**Task brief**
Could you copy every line from the material below in which "clamp" appears?

====

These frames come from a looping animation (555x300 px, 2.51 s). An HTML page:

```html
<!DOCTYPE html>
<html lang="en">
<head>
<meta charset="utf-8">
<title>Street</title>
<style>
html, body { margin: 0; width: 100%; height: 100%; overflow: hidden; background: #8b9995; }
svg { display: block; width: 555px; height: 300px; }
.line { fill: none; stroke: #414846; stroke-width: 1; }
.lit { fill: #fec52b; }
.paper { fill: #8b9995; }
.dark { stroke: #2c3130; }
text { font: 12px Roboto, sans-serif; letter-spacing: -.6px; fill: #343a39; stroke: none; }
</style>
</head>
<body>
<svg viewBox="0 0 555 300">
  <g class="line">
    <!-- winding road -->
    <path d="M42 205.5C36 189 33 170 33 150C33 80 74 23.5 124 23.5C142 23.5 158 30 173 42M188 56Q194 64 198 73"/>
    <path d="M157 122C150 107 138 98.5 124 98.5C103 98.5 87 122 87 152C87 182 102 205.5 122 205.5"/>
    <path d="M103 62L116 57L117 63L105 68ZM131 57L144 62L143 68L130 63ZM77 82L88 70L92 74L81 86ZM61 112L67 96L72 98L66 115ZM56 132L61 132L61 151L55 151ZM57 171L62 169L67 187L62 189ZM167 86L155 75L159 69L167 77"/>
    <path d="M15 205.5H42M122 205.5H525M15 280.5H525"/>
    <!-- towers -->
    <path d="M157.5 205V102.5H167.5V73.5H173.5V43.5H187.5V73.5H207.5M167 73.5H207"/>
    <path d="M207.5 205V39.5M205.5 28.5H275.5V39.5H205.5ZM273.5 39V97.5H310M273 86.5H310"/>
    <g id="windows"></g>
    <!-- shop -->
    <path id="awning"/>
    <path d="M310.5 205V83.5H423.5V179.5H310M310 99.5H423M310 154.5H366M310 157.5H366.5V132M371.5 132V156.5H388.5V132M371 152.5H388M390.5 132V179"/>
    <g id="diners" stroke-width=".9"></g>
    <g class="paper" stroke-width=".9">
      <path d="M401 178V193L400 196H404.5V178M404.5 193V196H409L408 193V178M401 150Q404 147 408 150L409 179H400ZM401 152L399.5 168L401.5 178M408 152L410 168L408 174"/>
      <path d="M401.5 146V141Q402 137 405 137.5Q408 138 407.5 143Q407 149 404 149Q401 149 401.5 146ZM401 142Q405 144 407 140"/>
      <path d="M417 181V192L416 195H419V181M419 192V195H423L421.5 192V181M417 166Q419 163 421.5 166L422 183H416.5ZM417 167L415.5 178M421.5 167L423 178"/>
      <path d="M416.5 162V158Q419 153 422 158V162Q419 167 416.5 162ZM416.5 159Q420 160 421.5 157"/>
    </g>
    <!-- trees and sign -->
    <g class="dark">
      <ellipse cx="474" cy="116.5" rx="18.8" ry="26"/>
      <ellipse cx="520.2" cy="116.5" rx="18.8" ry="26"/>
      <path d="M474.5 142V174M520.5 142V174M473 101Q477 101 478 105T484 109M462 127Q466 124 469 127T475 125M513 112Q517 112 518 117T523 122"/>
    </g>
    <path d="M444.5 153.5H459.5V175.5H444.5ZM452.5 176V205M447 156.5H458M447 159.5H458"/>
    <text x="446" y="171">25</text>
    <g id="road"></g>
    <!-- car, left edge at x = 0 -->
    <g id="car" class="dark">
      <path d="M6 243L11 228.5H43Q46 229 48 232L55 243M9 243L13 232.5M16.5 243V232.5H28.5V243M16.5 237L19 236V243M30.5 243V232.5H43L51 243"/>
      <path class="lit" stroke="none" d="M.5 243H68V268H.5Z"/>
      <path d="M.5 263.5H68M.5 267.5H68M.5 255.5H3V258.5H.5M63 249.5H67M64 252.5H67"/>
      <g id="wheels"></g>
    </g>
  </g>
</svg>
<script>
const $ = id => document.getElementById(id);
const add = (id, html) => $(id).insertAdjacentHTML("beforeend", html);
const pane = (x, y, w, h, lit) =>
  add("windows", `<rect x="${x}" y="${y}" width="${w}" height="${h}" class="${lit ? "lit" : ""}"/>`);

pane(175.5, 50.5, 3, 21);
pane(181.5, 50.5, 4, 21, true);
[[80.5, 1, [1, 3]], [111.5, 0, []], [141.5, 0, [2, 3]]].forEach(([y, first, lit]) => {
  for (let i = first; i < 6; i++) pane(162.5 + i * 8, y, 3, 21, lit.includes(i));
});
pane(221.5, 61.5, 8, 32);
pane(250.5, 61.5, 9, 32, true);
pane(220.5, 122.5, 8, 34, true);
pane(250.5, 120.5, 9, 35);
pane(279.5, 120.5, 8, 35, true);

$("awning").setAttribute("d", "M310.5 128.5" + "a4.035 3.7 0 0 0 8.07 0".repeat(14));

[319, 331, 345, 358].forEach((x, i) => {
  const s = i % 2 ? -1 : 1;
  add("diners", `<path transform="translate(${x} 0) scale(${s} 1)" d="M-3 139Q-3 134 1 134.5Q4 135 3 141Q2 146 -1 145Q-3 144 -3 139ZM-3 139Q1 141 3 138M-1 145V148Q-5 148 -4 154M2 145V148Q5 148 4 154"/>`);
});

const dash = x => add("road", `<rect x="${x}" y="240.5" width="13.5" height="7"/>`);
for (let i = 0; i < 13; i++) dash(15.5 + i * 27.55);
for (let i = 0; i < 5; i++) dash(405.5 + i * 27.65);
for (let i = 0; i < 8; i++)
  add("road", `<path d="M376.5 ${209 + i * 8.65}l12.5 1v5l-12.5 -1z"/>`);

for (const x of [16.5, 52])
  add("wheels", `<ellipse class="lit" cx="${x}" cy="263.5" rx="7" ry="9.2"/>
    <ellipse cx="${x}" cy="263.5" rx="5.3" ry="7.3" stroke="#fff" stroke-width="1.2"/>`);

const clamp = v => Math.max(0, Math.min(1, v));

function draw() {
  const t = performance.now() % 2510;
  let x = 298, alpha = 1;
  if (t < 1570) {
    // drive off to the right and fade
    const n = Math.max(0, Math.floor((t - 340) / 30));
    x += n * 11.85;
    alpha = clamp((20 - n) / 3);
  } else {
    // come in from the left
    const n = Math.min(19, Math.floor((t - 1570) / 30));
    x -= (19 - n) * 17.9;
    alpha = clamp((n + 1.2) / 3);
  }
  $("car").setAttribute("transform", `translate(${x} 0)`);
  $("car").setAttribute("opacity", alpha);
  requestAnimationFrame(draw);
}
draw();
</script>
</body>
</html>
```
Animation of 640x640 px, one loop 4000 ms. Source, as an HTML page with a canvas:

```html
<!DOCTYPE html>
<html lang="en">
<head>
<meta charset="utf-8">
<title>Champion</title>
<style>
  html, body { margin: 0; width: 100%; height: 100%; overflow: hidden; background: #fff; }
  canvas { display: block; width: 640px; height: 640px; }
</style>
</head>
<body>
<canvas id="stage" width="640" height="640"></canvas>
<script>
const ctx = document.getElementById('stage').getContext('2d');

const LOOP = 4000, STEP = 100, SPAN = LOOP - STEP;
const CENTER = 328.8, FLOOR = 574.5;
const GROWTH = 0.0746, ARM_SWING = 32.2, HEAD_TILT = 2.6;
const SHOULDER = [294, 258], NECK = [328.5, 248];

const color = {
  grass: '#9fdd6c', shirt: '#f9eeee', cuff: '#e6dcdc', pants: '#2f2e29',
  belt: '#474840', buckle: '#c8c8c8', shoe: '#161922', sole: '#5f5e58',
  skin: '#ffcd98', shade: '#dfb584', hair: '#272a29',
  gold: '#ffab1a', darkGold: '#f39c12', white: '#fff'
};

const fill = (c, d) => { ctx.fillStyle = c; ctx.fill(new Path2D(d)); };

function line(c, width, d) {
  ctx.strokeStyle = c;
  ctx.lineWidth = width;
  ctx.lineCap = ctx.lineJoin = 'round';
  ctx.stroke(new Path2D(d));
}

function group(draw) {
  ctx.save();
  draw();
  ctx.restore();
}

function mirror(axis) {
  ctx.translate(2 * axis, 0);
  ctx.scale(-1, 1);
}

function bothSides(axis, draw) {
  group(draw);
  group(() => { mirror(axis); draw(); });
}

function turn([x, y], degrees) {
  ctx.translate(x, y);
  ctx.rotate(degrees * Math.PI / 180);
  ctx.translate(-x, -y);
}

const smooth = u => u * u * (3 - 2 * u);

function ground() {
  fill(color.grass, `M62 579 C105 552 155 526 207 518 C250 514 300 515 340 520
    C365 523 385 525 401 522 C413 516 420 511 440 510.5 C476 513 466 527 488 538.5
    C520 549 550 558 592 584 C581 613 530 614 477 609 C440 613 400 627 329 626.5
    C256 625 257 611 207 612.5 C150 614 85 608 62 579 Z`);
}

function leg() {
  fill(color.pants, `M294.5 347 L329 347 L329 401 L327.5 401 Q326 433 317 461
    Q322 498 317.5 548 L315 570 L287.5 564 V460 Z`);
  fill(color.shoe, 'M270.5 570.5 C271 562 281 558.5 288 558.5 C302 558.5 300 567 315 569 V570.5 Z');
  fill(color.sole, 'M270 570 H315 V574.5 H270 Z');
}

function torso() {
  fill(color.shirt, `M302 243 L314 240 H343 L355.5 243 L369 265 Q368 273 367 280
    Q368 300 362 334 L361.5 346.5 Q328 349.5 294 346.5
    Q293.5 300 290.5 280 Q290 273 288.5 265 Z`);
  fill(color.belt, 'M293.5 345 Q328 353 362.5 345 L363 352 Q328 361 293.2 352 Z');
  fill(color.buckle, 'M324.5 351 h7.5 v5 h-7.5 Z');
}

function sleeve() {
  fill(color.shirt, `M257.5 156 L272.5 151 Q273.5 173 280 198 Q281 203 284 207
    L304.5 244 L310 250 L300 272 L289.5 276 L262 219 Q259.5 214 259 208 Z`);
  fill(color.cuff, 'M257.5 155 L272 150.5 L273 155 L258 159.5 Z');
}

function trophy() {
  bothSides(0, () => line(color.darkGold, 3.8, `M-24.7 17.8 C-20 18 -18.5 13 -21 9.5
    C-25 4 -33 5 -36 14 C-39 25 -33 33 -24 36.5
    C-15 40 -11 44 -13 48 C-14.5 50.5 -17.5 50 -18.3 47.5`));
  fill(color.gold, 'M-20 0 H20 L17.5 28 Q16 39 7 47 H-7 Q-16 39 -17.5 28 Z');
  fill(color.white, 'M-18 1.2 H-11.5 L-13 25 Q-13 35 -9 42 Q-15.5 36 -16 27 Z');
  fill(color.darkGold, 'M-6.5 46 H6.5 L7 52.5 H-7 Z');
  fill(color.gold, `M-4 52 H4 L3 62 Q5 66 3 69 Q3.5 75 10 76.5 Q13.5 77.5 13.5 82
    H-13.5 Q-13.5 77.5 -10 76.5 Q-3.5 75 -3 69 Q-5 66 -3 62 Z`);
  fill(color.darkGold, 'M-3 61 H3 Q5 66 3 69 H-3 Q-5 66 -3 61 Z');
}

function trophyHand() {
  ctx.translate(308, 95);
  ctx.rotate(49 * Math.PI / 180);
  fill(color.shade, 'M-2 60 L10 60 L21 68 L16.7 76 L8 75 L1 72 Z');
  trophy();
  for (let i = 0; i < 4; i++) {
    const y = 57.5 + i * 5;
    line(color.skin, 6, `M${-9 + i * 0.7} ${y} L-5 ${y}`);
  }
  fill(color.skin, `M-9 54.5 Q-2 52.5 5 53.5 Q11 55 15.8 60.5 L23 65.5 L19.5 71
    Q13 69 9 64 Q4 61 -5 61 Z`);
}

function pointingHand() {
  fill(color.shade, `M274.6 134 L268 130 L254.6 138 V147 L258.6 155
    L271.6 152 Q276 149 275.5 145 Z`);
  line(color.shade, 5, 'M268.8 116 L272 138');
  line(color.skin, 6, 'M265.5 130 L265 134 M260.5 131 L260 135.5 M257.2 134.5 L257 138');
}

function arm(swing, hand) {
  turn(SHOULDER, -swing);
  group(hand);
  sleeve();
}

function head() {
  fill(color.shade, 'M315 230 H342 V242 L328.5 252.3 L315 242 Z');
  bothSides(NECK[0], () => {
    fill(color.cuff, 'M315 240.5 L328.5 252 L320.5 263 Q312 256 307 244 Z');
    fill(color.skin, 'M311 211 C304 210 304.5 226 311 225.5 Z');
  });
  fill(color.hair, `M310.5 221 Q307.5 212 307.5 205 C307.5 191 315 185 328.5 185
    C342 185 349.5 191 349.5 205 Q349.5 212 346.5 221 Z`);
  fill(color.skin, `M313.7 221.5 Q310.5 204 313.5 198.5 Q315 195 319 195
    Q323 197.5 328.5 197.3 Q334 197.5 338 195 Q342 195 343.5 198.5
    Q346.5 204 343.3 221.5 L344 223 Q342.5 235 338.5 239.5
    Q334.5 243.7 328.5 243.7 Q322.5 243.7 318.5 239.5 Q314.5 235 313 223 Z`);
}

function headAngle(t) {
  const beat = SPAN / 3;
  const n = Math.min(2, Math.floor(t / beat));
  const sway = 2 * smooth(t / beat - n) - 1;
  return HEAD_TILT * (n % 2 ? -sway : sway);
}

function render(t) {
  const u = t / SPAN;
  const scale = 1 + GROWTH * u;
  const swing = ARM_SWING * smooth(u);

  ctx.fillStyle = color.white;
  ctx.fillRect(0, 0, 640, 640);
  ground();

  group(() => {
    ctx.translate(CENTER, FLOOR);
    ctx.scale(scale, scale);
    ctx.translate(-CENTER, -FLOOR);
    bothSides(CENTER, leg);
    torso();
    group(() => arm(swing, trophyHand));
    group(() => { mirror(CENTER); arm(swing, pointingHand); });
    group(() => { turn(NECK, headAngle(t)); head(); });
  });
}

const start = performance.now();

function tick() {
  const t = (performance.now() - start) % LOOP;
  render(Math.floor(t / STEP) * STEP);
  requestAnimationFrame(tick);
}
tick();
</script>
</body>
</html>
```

====

**Completed exercise**
const clamp = v => Math.max(0, Math.min(1, v));
    alpha = clamp((20 - n) / 3);
    alpha = clamp((n + 1.2) / 3);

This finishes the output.